-- YOUR OBJECTIVE --
Answer with the exact lines of the following material from the one containing "226 50 222 66" through the one containing "258Q118 266 138", both end lines included.

-- ENTRIES SUPPLIED --
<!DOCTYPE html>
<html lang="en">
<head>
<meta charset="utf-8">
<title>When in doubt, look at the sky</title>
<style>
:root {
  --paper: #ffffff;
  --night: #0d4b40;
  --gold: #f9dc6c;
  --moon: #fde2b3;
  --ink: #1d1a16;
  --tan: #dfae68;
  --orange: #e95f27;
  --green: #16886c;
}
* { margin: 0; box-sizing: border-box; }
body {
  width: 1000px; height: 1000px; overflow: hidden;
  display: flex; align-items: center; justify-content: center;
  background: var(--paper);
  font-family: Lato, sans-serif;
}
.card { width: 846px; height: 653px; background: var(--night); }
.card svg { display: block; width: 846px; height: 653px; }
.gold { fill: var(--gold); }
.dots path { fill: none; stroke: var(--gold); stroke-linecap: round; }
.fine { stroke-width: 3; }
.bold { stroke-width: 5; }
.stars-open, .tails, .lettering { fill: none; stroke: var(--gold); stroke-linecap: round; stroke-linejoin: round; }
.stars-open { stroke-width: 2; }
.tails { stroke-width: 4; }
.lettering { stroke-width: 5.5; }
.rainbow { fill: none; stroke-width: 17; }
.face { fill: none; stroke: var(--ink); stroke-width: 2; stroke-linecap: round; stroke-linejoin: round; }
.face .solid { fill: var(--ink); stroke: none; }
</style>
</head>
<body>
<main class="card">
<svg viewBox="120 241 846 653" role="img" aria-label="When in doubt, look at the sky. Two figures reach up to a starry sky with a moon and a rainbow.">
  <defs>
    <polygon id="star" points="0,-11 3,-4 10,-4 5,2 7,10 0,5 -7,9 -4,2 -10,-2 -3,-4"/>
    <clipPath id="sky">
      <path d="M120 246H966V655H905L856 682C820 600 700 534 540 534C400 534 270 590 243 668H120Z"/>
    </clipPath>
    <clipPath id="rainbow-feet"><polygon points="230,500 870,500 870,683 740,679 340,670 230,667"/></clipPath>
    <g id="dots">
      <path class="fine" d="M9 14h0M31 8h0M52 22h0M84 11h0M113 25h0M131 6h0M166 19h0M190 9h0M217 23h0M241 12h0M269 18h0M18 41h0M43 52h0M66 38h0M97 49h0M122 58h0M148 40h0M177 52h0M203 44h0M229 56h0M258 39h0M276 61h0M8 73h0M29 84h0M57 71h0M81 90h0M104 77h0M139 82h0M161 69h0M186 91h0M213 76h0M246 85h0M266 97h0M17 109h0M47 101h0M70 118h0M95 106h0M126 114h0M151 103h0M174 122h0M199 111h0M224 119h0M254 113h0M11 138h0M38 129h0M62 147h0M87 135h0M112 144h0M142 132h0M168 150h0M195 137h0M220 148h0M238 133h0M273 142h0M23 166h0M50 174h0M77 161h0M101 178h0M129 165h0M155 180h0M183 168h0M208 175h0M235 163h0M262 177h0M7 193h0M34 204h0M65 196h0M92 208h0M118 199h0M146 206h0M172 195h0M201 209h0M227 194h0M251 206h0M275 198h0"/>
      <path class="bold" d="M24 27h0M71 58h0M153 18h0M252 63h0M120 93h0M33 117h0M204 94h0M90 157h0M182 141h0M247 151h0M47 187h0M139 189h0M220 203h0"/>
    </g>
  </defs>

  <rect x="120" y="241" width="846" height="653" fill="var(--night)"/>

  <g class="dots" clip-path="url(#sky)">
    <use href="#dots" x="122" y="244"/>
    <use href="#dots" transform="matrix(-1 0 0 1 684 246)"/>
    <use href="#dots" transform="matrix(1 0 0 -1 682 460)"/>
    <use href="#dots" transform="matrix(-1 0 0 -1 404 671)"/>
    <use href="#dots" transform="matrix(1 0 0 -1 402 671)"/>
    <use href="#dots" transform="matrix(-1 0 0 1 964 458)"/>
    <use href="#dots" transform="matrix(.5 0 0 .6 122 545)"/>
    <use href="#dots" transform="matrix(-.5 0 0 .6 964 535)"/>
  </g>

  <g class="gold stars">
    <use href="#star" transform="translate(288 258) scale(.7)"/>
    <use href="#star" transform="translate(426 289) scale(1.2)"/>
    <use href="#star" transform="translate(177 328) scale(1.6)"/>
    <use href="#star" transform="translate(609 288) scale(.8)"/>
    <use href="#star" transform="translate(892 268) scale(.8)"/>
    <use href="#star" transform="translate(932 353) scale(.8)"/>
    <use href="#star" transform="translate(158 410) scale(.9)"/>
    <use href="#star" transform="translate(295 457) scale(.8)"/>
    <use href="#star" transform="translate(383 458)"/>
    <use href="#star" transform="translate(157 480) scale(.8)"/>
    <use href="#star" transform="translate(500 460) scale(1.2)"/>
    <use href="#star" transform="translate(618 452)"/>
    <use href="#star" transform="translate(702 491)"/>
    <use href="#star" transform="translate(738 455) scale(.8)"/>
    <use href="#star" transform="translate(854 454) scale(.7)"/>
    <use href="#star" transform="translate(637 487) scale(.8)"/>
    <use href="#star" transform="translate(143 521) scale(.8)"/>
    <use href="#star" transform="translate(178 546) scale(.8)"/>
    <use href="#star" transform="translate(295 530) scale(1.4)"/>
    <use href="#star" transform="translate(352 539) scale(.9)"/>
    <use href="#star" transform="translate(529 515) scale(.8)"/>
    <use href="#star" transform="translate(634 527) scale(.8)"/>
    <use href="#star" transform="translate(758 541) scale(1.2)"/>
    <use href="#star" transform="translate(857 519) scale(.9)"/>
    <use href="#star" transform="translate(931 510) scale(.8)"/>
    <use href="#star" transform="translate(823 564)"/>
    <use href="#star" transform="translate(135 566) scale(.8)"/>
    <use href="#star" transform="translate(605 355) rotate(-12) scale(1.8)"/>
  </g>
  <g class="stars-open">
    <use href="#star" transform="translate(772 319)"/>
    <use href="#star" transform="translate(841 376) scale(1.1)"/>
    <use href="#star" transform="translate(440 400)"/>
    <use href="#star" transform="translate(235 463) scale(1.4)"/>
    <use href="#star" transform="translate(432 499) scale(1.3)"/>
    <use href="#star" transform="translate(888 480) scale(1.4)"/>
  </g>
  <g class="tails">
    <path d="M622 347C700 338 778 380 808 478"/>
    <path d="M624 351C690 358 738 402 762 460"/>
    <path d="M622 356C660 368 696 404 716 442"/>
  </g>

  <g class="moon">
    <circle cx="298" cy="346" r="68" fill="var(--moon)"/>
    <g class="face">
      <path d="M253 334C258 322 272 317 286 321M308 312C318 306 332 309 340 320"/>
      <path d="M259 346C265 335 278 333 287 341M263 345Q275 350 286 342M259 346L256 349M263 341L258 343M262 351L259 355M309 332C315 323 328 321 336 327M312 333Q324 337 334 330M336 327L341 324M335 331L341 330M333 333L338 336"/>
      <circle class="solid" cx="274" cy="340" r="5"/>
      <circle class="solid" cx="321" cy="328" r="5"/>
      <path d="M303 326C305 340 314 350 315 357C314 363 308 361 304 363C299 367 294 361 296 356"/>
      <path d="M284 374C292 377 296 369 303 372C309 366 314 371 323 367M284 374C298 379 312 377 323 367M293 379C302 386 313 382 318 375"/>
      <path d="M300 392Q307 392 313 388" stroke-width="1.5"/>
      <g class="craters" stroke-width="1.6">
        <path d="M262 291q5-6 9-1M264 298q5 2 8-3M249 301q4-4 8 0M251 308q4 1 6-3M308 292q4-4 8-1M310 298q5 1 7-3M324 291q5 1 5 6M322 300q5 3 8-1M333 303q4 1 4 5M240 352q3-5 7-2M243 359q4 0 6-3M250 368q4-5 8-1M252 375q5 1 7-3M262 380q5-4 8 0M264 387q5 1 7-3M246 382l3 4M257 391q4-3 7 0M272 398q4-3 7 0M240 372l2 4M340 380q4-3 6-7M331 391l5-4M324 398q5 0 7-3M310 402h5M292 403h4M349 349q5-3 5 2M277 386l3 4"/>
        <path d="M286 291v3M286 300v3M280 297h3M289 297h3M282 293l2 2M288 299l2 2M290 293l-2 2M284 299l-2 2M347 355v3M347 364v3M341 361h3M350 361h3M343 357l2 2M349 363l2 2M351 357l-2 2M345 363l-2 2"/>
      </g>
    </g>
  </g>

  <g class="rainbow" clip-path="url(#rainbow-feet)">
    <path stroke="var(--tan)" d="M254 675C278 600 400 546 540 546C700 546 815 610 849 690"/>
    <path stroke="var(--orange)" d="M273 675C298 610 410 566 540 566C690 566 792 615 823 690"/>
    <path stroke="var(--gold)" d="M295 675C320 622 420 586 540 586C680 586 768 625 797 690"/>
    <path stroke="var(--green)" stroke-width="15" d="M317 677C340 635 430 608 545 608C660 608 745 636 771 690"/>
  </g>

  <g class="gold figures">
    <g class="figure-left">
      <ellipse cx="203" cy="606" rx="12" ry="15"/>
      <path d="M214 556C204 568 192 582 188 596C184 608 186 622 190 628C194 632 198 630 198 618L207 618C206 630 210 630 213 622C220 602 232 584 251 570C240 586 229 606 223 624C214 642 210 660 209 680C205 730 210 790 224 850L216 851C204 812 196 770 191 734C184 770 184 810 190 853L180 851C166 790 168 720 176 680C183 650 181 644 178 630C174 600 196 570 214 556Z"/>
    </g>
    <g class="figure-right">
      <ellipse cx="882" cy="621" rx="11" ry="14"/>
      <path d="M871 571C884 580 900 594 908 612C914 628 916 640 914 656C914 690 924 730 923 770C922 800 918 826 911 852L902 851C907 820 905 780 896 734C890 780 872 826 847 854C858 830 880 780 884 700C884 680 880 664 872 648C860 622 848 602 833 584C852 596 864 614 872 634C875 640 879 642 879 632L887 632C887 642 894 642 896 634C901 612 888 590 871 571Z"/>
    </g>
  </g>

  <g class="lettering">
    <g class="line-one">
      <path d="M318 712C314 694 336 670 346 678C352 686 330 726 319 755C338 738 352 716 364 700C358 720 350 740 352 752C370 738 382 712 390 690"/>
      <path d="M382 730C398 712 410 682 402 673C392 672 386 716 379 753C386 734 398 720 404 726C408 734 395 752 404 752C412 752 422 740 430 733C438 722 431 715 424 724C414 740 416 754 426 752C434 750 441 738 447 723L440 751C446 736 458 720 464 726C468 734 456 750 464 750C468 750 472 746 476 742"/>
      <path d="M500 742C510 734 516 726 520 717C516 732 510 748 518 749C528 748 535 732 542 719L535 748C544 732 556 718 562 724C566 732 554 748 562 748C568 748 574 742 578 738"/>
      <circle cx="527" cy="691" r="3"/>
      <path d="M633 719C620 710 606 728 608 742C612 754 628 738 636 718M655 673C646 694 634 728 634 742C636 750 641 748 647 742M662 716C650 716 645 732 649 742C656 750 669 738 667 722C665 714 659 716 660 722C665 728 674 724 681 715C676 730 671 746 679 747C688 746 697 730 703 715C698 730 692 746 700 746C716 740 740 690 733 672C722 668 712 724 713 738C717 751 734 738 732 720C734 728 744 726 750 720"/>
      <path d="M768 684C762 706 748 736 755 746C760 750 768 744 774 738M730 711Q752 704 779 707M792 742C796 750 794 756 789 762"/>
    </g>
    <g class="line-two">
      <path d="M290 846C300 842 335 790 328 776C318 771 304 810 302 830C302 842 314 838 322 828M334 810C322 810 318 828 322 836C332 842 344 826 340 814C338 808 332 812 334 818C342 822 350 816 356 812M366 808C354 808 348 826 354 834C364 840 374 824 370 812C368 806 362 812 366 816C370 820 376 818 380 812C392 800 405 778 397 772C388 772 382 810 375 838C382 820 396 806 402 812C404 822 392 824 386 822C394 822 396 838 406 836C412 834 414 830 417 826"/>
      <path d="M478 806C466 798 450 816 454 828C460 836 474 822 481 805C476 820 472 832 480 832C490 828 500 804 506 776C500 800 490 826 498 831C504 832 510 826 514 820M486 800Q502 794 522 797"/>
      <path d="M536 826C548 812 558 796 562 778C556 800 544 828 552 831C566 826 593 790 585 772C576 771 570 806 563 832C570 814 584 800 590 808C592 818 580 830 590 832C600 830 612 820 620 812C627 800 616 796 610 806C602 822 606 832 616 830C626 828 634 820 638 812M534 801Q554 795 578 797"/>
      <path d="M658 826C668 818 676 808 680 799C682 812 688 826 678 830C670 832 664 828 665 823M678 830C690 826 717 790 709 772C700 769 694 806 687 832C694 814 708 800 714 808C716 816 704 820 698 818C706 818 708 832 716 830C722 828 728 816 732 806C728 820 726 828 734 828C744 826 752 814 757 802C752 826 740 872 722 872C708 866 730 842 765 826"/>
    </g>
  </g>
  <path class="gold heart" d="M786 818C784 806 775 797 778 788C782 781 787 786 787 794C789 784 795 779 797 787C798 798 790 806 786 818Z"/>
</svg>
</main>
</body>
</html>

--

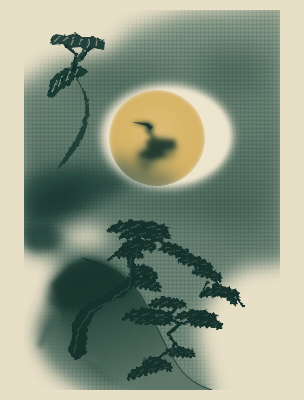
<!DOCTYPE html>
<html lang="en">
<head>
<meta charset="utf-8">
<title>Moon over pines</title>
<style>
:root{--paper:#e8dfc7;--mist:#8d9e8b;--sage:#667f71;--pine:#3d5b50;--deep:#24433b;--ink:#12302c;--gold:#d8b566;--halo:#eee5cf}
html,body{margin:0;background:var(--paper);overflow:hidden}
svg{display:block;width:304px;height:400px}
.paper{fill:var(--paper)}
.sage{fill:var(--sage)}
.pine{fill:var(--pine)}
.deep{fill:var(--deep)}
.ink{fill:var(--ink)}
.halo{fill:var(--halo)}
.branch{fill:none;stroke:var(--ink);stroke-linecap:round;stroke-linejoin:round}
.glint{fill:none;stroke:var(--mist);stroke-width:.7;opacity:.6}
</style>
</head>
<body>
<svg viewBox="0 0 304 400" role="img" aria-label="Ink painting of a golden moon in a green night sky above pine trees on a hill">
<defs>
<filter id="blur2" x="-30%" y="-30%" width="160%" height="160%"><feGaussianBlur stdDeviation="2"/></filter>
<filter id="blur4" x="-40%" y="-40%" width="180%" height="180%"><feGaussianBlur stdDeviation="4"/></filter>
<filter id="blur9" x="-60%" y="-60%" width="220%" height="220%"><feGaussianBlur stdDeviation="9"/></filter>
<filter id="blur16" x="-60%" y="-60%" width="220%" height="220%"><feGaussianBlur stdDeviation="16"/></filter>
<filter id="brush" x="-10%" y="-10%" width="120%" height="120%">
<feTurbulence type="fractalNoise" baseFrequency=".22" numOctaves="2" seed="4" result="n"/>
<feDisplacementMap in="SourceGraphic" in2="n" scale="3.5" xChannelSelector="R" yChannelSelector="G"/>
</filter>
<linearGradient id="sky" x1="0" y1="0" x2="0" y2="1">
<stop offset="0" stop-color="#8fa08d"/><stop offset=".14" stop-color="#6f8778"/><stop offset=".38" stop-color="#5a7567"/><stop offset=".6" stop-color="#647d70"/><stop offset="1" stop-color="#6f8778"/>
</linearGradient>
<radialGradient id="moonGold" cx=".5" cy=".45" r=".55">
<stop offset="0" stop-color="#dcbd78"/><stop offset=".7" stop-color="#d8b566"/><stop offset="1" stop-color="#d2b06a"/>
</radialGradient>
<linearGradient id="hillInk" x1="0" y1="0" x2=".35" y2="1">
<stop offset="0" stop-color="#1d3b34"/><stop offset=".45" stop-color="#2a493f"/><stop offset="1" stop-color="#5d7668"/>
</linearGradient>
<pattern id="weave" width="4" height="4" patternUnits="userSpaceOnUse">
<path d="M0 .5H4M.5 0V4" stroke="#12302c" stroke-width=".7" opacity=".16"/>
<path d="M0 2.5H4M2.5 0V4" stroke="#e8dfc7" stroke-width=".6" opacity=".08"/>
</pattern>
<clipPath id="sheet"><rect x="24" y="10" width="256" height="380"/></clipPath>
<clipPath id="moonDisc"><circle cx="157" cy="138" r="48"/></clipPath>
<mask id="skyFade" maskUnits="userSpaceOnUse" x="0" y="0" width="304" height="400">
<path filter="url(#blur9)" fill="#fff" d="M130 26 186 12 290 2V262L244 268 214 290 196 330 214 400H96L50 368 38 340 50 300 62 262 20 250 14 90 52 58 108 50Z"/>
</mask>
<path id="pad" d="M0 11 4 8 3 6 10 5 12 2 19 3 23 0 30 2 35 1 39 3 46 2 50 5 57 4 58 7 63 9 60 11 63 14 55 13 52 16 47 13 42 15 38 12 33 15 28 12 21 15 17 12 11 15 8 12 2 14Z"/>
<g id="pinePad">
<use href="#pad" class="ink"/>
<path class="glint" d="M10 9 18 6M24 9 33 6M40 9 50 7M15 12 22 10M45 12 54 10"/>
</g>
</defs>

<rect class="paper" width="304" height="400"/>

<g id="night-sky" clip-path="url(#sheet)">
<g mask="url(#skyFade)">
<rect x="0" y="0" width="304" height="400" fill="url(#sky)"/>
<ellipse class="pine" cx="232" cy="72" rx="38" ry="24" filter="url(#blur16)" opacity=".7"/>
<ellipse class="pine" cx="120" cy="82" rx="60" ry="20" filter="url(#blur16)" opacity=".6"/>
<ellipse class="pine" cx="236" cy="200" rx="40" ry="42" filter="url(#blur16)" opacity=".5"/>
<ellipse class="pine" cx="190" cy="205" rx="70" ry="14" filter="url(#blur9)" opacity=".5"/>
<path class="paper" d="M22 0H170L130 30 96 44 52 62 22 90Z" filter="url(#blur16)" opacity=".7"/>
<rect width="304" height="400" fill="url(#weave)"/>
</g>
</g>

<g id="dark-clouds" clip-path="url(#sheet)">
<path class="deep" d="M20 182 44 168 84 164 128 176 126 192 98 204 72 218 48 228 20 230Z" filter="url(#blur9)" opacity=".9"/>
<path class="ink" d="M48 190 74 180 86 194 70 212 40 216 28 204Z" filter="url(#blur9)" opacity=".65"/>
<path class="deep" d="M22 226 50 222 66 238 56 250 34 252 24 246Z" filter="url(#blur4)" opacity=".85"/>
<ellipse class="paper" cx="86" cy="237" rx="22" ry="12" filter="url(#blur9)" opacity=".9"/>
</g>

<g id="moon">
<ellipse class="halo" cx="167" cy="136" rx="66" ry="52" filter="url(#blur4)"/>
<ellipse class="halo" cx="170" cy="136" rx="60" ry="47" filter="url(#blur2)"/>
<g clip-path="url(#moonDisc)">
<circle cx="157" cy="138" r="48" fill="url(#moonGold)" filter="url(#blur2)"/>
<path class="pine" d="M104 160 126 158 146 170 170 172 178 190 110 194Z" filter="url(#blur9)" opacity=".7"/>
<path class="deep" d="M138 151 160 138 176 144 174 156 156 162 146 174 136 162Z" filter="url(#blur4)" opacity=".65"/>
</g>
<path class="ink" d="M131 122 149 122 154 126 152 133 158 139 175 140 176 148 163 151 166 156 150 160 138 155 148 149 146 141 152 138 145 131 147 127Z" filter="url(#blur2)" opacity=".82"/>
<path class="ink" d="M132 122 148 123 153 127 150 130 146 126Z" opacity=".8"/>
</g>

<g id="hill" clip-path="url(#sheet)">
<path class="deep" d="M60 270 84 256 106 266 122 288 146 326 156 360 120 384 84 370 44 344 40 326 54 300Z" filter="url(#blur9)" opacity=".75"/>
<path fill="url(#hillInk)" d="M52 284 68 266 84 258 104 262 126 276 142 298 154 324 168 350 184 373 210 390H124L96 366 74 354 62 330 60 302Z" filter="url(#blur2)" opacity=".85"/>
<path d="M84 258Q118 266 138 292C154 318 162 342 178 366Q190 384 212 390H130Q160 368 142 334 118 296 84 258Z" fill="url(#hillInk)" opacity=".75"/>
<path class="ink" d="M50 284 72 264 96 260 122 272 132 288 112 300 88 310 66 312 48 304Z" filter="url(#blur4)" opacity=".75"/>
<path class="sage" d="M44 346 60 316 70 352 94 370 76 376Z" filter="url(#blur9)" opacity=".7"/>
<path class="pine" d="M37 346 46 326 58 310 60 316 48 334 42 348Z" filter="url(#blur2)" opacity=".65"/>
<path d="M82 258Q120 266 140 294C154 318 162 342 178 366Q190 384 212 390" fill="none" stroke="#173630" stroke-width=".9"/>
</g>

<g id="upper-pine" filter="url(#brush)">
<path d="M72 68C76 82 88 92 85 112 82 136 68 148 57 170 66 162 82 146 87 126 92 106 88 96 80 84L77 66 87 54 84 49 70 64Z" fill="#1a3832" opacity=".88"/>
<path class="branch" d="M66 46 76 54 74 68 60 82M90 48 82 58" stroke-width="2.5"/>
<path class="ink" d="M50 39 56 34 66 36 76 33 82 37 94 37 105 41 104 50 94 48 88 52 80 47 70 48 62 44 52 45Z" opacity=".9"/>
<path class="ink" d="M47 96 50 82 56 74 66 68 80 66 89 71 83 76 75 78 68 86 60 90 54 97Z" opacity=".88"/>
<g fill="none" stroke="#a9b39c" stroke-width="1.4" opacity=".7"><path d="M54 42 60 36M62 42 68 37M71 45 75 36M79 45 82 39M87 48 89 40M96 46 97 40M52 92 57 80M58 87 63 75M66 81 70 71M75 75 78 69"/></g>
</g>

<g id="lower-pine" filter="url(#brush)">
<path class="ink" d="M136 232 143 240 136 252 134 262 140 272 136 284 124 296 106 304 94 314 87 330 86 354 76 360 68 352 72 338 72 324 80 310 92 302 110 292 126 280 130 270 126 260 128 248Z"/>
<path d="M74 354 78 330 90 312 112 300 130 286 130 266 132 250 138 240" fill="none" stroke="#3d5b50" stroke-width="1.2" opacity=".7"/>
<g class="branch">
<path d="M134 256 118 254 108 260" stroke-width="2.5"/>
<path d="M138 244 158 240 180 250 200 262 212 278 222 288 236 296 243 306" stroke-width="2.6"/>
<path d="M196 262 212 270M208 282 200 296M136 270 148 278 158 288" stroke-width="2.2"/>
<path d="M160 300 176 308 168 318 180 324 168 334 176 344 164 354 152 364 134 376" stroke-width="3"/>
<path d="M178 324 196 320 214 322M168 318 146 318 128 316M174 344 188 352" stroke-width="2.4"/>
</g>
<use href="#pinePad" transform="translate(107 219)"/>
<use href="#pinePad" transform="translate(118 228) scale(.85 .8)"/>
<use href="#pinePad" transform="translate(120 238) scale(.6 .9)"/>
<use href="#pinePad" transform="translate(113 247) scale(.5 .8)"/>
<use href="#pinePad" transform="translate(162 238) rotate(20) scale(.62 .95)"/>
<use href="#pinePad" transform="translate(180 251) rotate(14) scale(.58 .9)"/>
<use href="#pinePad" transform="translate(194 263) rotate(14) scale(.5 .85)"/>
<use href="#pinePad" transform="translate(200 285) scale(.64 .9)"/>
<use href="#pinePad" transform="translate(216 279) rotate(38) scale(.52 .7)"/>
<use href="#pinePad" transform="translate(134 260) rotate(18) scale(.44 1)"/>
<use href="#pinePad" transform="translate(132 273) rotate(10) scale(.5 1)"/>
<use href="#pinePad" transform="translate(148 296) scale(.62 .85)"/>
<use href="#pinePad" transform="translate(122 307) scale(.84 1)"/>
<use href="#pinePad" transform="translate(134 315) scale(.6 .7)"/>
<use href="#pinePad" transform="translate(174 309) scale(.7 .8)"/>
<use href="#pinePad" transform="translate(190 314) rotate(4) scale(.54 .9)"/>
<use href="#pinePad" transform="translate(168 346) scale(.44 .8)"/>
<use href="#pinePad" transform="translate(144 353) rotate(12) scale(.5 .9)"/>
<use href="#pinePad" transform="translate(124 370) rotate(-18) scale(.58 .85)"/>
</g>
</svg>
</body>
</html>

-- ANSWER TO THIS EXERCISE --
<path class="deep" d="M22 226 50 222 66 238 56 250 34 252 24 246Z" filter="url(#blur4)" opacity=".85"/>
<ellipse class="paper" cx="86" cy="237" rx="22" ry="12" filter="url(#blur9)" opacity=".9"/>
</g>

<g id="moon">
<ellipse class="halo" cx="167" cy="136" rx="66" ry="52" filter="url(#blur4)"/>
<ellipse class="halo" cx="170" cy="136" rx="60" ry="47" filter="url(#blur2)"/>
<g clip-path="url(#moonDisc)">
<circle cx="157" cy="138" r="48" fill="url(#moonGold)" filter="url(#blur2)"/>
<path class="pine" d="M104 160 126 158 146 170 170 172 178 190 110 194Z" filter="url(#blur9)" opacity=".7"/>
<path class="deep" d="M138 151 160 138 176 144 174 156 156 162 146 174 136 162Z" filter="url(#blur4)" opacity=".65"/>
</g>
<path class="ink" d="M131 122 149 122 154 126 152 133 158 139 175 140 176 148 163 151 166 156 150 160 138 155 148 149 146 141 152 138 145 131 147 127Z" filter="url(#blur2)" opacity=".82"/>
<path class="ink" d="M132 122 148 123 153 127 150 130 146 126Z" opacity=".8"/>
</g>

<g id="hill" clip-path="url(#sheet)">
<path class="deep" d="M60 270 84 256 106 266 122 288 146 326 156 360 120 384 84 370 44 344 40 326 54 300Z" filter="url(#blur9)" opacity=".75"/>
<path fill="url(#hillInk)" d="M52 284 68 266 84 258 104 262 126 276 142 298 154 324 168 350 184 373 210 390H124L96 366 74 354 62 330 60 302Z" filter="url(#blur2)" opacity=".85"/>
<path d="M84 258Q118 266 138 292C154 318 162 342 178 366Q190 384 212 390H130Q160 368 142 334 118 296 84 258Z" fill="url(#hillInk)" opacity=".75"/>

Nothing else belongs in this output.